Exercise instructions: Copy, from the data below, every line that has "with" in it.

==== Data for analysis ====

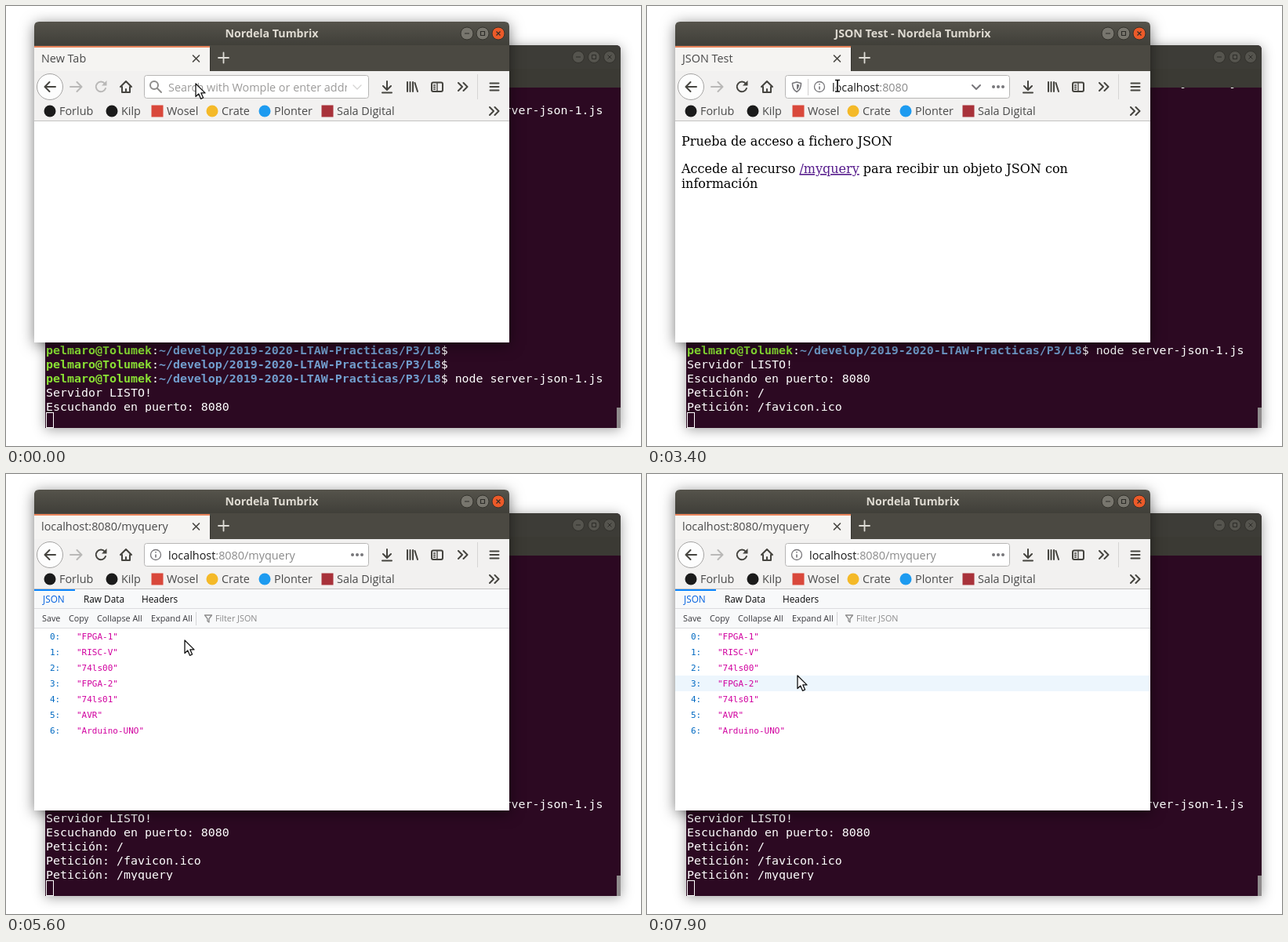
An HTML page for the animation above (8 s loop, 810 by 561 pixels).

```html
<!DOCTYPE html>
<html lang="es">
<head>
<meta charset="utf-8">
<title>JSON Test</title>
<style>
html, body { margin: 0; width: 100%; height: 100%; overflow: hidden; background: #fff; }
svg { display: block; width: 810px; height: 561px; }
text { white-space: pre; }
.ui { font: 14.4px "Open Sans", "Noto Sans", sans-serif; fill: #4a4a4a; }
.title { font: bold 14.2px "Open Sans", "Noto Sans", sans-serif; fill: #dfdbd2; text-anchor: middle; }
.term { font: 14.95px "DejaVu Sans Mono", monospace; fill: #fff; }
.user { font-weight: bold; fill: #8ae234; }
.path { font-weight: bold; fill: #729fcf; }
.page { font: 16px "DejaVu Serif", serif; fill: #000; }
.tabs { font: 11.8px "Open Sans", "Noto Sans", sans-serif; fill: #0c0c0d; }
.bar { font: 10.8px "Open Sans", "Noto Sans", sans-serif; fill: #38383d; }
.tree { font: 11px "DejaVu Sans Mono", monospace; }
.dim { fill: #8a8a8a; }
.dark { fill: #1a1a1a; }
.ic { fill: none; stroke: #45443f; stroke-width: 2; stroke-linecap: round; stroke-linejoin: round; }
.off { stroke: #b9b8b7; }
.thin { stroke-width: 1.3; }
</style>
</head>
<body>
<svg viewBox="0 0 810 561" xmlns="http://www.w3.org/2000/svg">
<defs>
  <linearGradient id="head" x2="0" y2="1">
    <stop offset="0" stop-color="#55534b"/><stop offset="1" stop-color="#403f39"/>
  </linearGradient>
  <linearGradient id="fade" x2="0" y2="1">
    <stop offset="0" stop-opacity=".22"/><stop offset="1" stop-opacity="0"/>
  </linearGradient>
  <clipPath id="termClip"><rect x="50" y="104" width="729" height="414"/></clipPath>
  <clipPath id="urlClip"><rect x="207" y="90" width="228" height="27"/></clipPath>
</defs>

<!-- terminal window -->
<path d="M50 538V56q0-6 6-6H778q6 0 6 6V538z" fill="#2c0922" style="filter:drop-shadow(0 2px 8px rgba(0,0,0,.38))"/>
<path d="M50 104V56q0-6 6-6H778q6 0 6 6V104z" fill="#3d3c37"/>
<rect x="50" y="80" width="734" height="24" fill="#3b3a34"/>
<g fill="#55544e" stroke="#33322d"><circle cx="730" cy="65" r="7.5"/><circle cx="750" cy="65" r="7.5"/><circle cx="770" cy="65" r="7.5"/></g>
<path d="M727 65h6M747.500 62.500h5v5h-5zM767.500 62.500l5 5m0-5l-5 5" fill="none" stroke="#2d2c28"/>
<g clip-path="url(#termClip)"><g id="lines" class="term"></g></g>
<rect x="51.500" y="518.500" width="9" height="19" fill="none" stroke="#fff"/>
<rect x="779" y="512" width="5" height="26" fill="#8f8b8c"/>

<!-- browser window -->
<path d="M36 429V26q0-6 6-6H636q6 0 6 6V429z" fill="#fff" style="filter:drop-shadow(0 3px 9px rgba(0,0,0,.5))"/>
<path d="M36 50V26q0-6 6-6H636q6 0 6 6V50z" fill="url(#head)"/>
<rect x="36" y="50" width="606" height="33" fill="#4b4942"/>
<rect x="36" y="83" width="606" height="63" fill="#f2f1f0"/>
<rect x="36" y="51" width="224" height="32" fill="#f5f4f2"/>
<rect x="36" y="51" width="224" height="2" fill="#e9855c"/>
<path d="M260.500 53V83" stroke="#34332e"/>
<path d="M36 146.500H642" stroke="#c3c2c1"/>
<g fill="#78766e" stroke="#34332d"><circle cx="588" cy="35" r="8"/><circle cx="608" cy="35" r="8"/><circle cx="628" cy="35" r="8" fill="#ec5a29"/></g>
<path d="M585 35h6M605.500 32.500h5v5h-5zM625.500 32.500l5 5m0-5l-5 5" fill="none" stroke="#2d2c28" stroke-width="1.2"/>
<text class="title" x="339" y="40" data-on="0-2500 5200-8000">Nordela Tumbrix</text>
<text class="title" x="339" y="40" data-on="2500-5200">JSON Test - Nordela Tumbrix</text>

<g class="ui">
  <text x="45" y="72" data-on="0-2500">New Tab</text>
  <text x="45" y="72" data-on="2500-5200">JSON Test</text>
  <g data-on="5200-5300"><circle cx="47" cy="67" r="2" fill="#77767a"/><text x="67" y="72">JSON Test</text></g>
  <text x="45" y="72" data-on="5300-8000">localhost:8080/myquery</text>
</g>
<path class="ic" style="stroke-width:1.6" d="M238.500 63l8 8m0-8l-8 8"/>
<path class="ic" style="stroke:#dedcd6;stroke-width:1.8" d="M271 66h13M277.500 59.500v13"/>

<!-- navigation bar -->
<circle cx="56" cy="103" r="16.500" fill="#fdfdfd" stroke="#a5a4a3"/>
<path class="ic" d="M63 103H50M55.500 97l-6 6 6 6"/>
<path class="ic off" d="M82 103h14M90.500 97l6 6-6 6"/>
<g id="reload"><path class="ic" d="M126 99A6.300 6.300 0 1 0 127 105"/><path d="M128.500 95v6.500h-6.500z"/></g>
<path class="ic" d="M146 103l7-7 7 7M148 103v7h10v-7M153 110v-4"/>
<rect id="box" x="176.500" y="88.500" width="286" height="29" rx="3" fill="#fff"/>
<g data-on="0-2400">
  <circle class="ic" cx="189" cy="101" r="5" style="stroke:#8d8c8a"/><path class="ic" d="M193 105l5 5" style="stroke:#8d8c8a"/>
</g>
<g class="ui">
  <text class="dim" x="207" y="109" clip-path="url(#urlClip)" style="fill:#9c9b9a" data-on="0-1300">Search with Womple or enter address</text>
  <g data-on="1300-2400">
    <rect x="210.500" y="95" width="99.500" height="17" fill="#ef8559"/>
    <text class="dark" x="207" y="109">l<tspan fill="#fff">ocalhost:8080/</tspan></text>
    <path class="ic" style="stroke:#77767a;stroke-width:1.6" d="M441 103h14M449.500 97.500l5.500 5.500-5.500 5.500"/>
  </g>
  <text class="dark" x="236" y="109" data-on="2400-5300">localhost<tspan class="dim">:8080</tspan></text>
  <text class="dark" x="207" y="109" data-on="5300-8000">localhost<tspan class="dim">:8080/myquery</tspan></text>
</g>
<path class="ic thin" style="stroke:#d5d4d3" d="M443 101l5 5 5-5" data-on="0-400"/>
<path class="ic thin" style="stroke:#77767a" d="M443 101l5 5 5-5" data-on="400-1300"/>
<path class="ic" style="stroke:#77767a" d="M415 101l5 5 5-5" data-on="2400-3600"/>
<g fill="#77767a" data-on="2400-8000"><circle cx="442" cy="103" r="2"/><circle cx="448" cy="103" r="2"/><circle cx="454" cy="103" r="2"/></g>
<g data-on="2400-5300">
  <path class="ic" style="stroke:#77767a;stroke-width:1.6" d="M191 97l5.500 1.500c0 6-2 9-5.500 11-3.500-2-5.500-5-5.500-11z"/>
  <path d="M191 99.500v7.500c2-1.500 3-3.500 3.200-6.500z" fill="#77767a"/>
  <path d="M205.500 93V114" stroke="#d0cfce"/>
</g>
<g id="info"><circle class="ic thin" cx="220" cy="103" r="6.500" style="stroke:#77767a"/><path d="M220 102.500v4M220 99v1.500" stroke="#77767a" stroke-width="1.600"/></g>
<path class="ic" d="M486 96v10M481 102l5 5 5-5M480 110.500h12M512 97v12M515.500 97v12M519 97v12M521.500 98l3.500 11M577 98l5 5-5 5M583.500 98l5 5-5 5M617.500 98.500h11M617.500 103h11M617.500 107.500h11M617 129l5 5-5 5M623.500 129l5 5-5 5" stroke-width="1.800"/>
<rect class="ic" x="543" y="97.500" width="14" height="11.500" rx="2"/>
<path class="ic thin" d="M550 98v11M545.500 101h2M545.500 103.500h2M545.500 106h2"/>
<path d="M601.500 87V119" stroke="#d6d5d4"/>

<g id="marks" class="ui"></g>

<!-- web page -->
<g class="page" data-on="2500-5300">
  <text x="44" y="178">Prueba de acceso a fichero JSON</text>
  <text x="44" y="213">Accede al recurso <tspan id="link" text-decoration="underline">/myquery</tspan> para recibir un objeto JSON con</text>
  <text x="44" y="232">información</text>
  <rect x="193.500" y="197.500" width="78" height="19" fill="none" stroke="#333" stroke-dasharray="1 1" data-on="5200-5300"/>
</g>
<g data-on="4300-5300">
  <path d="M36 407.500H202q3.500 0 3.500 3.500V429H36z" fill="#f2f1f0"/>
  <path d="M36 407.500H202q3.500 0 3.500 3.500V429" fill="none" stroke="#b9b8b7"/>
  <text class="ui" x="40" y="424">localhost:8080/myquery</text>
</g>

<!-- JSON viewer -->
<g data-on="5300-8000">
  <rect x="36" y="147" width="606" height="50" fill="#f8f9fa"/>
  <path d="M36 171.500H642M36 196.500H642" stroke="#dcdcdf"/>
  <rect x="36" y="147" width="52" height="2" fill="#0a84ff"/>
  <g class="tabs"><text x="47" y="164" style="fill:#0060df">JSON</text><text x="99" y="164">Raw Data</text><text x="173" y="164">Headers</text></g>
  <g class="bar"><text x="46" y="188">Save</text><text x="80" y="188">Copy</text><text x="116" y="188">Collapse All</text><text x="185" y="188">Expand All</text><text class="dim" x="267" y="188">Filter JSON</text></g>
  <path d="M242.500 176V193" stroke="#d4d4d7"/>
  <path class="ic thin" style="stroke:#8a8a8a" d="M253.500 180h9l-3.500 4.500v4.500l-2-1.500v-3z"/>
  <rect id="hover" x="36" width="606" height="20" fill="#edf6fd"/>
  <g id="tree" class="tree"></g>
</g>

<!-- address suggestions -->
<g data-on="1300-2400">
  <rect x="36" y="292" width="606" height="13" fill="url(#fade)"/>
  <rect x="36" y="123" width="606" height="169" fill="#fff"/>
  <path d="M36 123.500H642M36 162.500H642M36 291.500H642" stroke="#c6c5c4"/>
  <rect x="40" y="128" width="598" height="30" rx="2" fill="#ef8559"/>
  <g fill="none" stroke="#fff" stroke-width="1.400"><circle cx="191" cy="144" r="7"/><ellipse cx="191" cy="144" rx="3.200" ry="7"/><path d="M184 144h14M185.500 140h11M185.500 148h11"/></g>
  <text class="ui" x="207" y="149" style="fill:#fff"><tspan font-weight="bold">l</tspan>oca<tspan font-weight="bold">l</tspan>host:8080</text>
  <text class="ui" x="317" y="149" style="fill:#fff">— <tspan x="338" font-size="12.500">Visit</tspan></text>
  <text class="ui" x="183" y="201" style="fill:#7c7b7a">This time, search with:</text>
  <g id="engines"></g>
  <g class="ic" style="stroke:#77767a"><circle cx="447" cy="259" r="4.500"/><circle cx="447" cy="259" r="7" stroke-dasharray="1 4.500" stroke-width="2.500"/></g>
</g>

<!-- pointers -->
<g id="pointer" fill="#fff" stroke="#111" stroke-linejoin="round" stroke-width="1.300">
  <path id="arrow" d="M0 0V16.500L3.800 13 6.500 19.300 9.600 18 6.900 11.900H12z"/>
  <g id="beam"><path fill="none" stroke="#fff" stroke-width="3.600" d="M-2.500-6.500H4.500M-2.500 8H4.500M1-6.500V8"/><path fill="none" stroke-width="1.700" d="M-2-6.500H4M-2 8H4M1-6.500V8"/></g>
  <g id="hand"><path d="M-1.500 8V1.500q0-2 1.500-2t1.500 2V6L7 7.200q1.800.6 1.700 2.300L8 15H-2.500L-6 9.500q-.5-1.800 1.500-1.700L-1.500 10z"/><path stroke-width="1" d="M0 11v1M2.700 11v1M5.300 11v1M-2 15h9.500"/></g>
</g>
</svg>
<script>
const LOOP = 8000, STEP = 100;
const $ = id => document.getElementById(id);

// terminal text, one entry per row from its first baseline
const prompt = '<tspan class="user">pelmaro@Tolumek</tspan>:<tspan class="path">~/develop/2019-2020-LTAW-Practicas/P3/L8</tspan>$ ';
const run = prompt + 'node server-json-1.js';
const rows = [[138, run], ...[prompt, prompt, run, 'Servidor LISTO!', 'Escuchando en puerto: 8080',
  'Petición: /', 'Petición: /favicon.ico', 'Petición: /myquery'].map((s, i) => [444 + 18 * i, s])];
$('lines').innerHTML = rows.map(([y, s]) => `<text x="51" y="${y}">${s}</text>`).join('');

const dot = (x, y, c) => `<circle cx="${x}" cy="${y}" r="7.5" fill="${c}"/>`;
const square = (x, y, c) => `<rect x="${x - 7.5}" y="${y - 7.5}" width="15" height="15" fill="${c}"/>`;

const marks = [
  [56, 'Forlub', '#1b1b1b', dot], [135, 'Kilp', '#1b1b1b', dot], [193, 'Wosel', '#d9483b', square],
  [263, 'Crate', '#f4b928', dot], [330, 'Plonter', '#1d9bf0', dot], [410, 'Sala Digital', '#a8323a', square]
];
$('marks').innerHTML = marks.map(([x, s, c, mark]) =>
  mark(x, 134, c) + `<text x="${x + 12}" y="139">${s}</text>`).join('');

const engines = ['#4285f4', '#0c8484', '#222222', '#c7254e', '#de5833', '#d9483b', '#1d9bf0', '#222222'];
$('engines').innerHTML = engines.map((c, i) =>
  (i === 1 ? square : dot)(191 + 40 * (i % 5), i < 5 ? 227 : 259, c)).join('');

const items = ['FPGA-1', 'RISC-V', '74ls00', 'FPGA-2', '74ls01', 'AVR', 'Arduino-UNO'];
$('tree').innerHTML = items.map((s, i) =>
  `<text x="56" y="${211 + 20 * i}" fill="#0069c2">${i}:<tspan x="90" fill="#d1009f">"${s}"</tspan></text>`).join('');

// pointer path: time, x, y
const path = [
  [0, 242, 99], [300, 242, 99], [400, 242, 101], [3400, 242, 101], [3700, 244, 132], [4000, 250, 176],
  [4200, 254, 196], [4400, 250, 206], [4700, 238, 212], [5100, 228, 212], [5700, 228, 212],
  [5800, 230, 228], [5900, 231, 241], [6100, 231, 241], [6200, 231, 245], [6300, 231, 245],
  [6400, 232, 249], [6600, 180, 212], [6900, 50, 189], [7000, 50, 189], [7100, 46, 236],
  [7200, 45, 289], [7300, 45, 324], [7500, 62, 331], [7700, 140, 290], [7900, 192, 257]
];
function pointerAt(t) {
  const i = path.findIndex(p => p[0] > t);
  if (i < 0) return path[path.length - 1].slice(1);
  const [a, b] = [path[i - 1], path[i]];
  const k = (t - a[0]) / (b[0] - a[0]);
  return [a[1] + (b[1] - a[1]) * k, a[2] + (b[2] - a[2]) * k];
}

const timed = [...document.querySelectorAll('[data-on]')].map(el =>
  [el, el.dataset.on.split(' ').map(s => s.split('-').map(Number))]);
const show = (el, on) => { el.style.display = on ? '' : 'none'; };

function draw(t) {
  for (const [el, spans] of timed) show(el, spans.some(([a, b]) => t >= a && t < b));

  const scroll = [2500, 2700, 5300].filter(s => t >= s).length;
  $('lines').setAttribute('transform', `translate(0 ${-18 * scroll})`);

  const focus = t >= 600 && t < 2400;
  $('box').setAttribute('stroke', focus ? '#ea8257' : '#b7b6b5');
  const tone = t < 2400 ? '#b9b8b7' : '#45443f';
  $('reload').firstChild.style.stroke = tone;
  $('reload').setAttribute('fill', tone);
  show($('info'), t >= 2400);
  $('info').setAttribute('transform', t < 5300 ? '' : 'translate(-29 0)');
  $('link').setAttribute('fill', t < 5200 ? '#551a8b' : '#d01f1f');

  const [x, y] = pointerAt(t).map(Math.round);
  $('pointer').setAttribute('transform', `translate(${x} ${y})`);
  const beam = t >= 400 && y < 118;
  const hand = t >= 4300 && t < 5300;
  show($('beam'), beam);
  show($('hand'), hand);
  show($('arrow'), !beam && !hand);

  const row = Math.floor((y - 197) / 20);
  show($('hover'), t >= 5800 && row >= 0 && row < items.length);
  $('hover').setAttribute('y', 197 + 20 * row);
}

function tick() {
  draw(Math.floor(performance.now() % LOOP / STEP) * STEP);
  requestAnimationFrame(tick);
}
tick();
</script>
</body>
</html>
```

====

Exercise solution:
  <text class="dim" x="207" y="109" clip-path="url(#urlClip)" style="fill:#9c9b9a" data-on="0-1300">Search with Womple or enter address</text>
  <text class="ui" x="183" y="201" style="fill:#7c7b7a">This time, search with:</text>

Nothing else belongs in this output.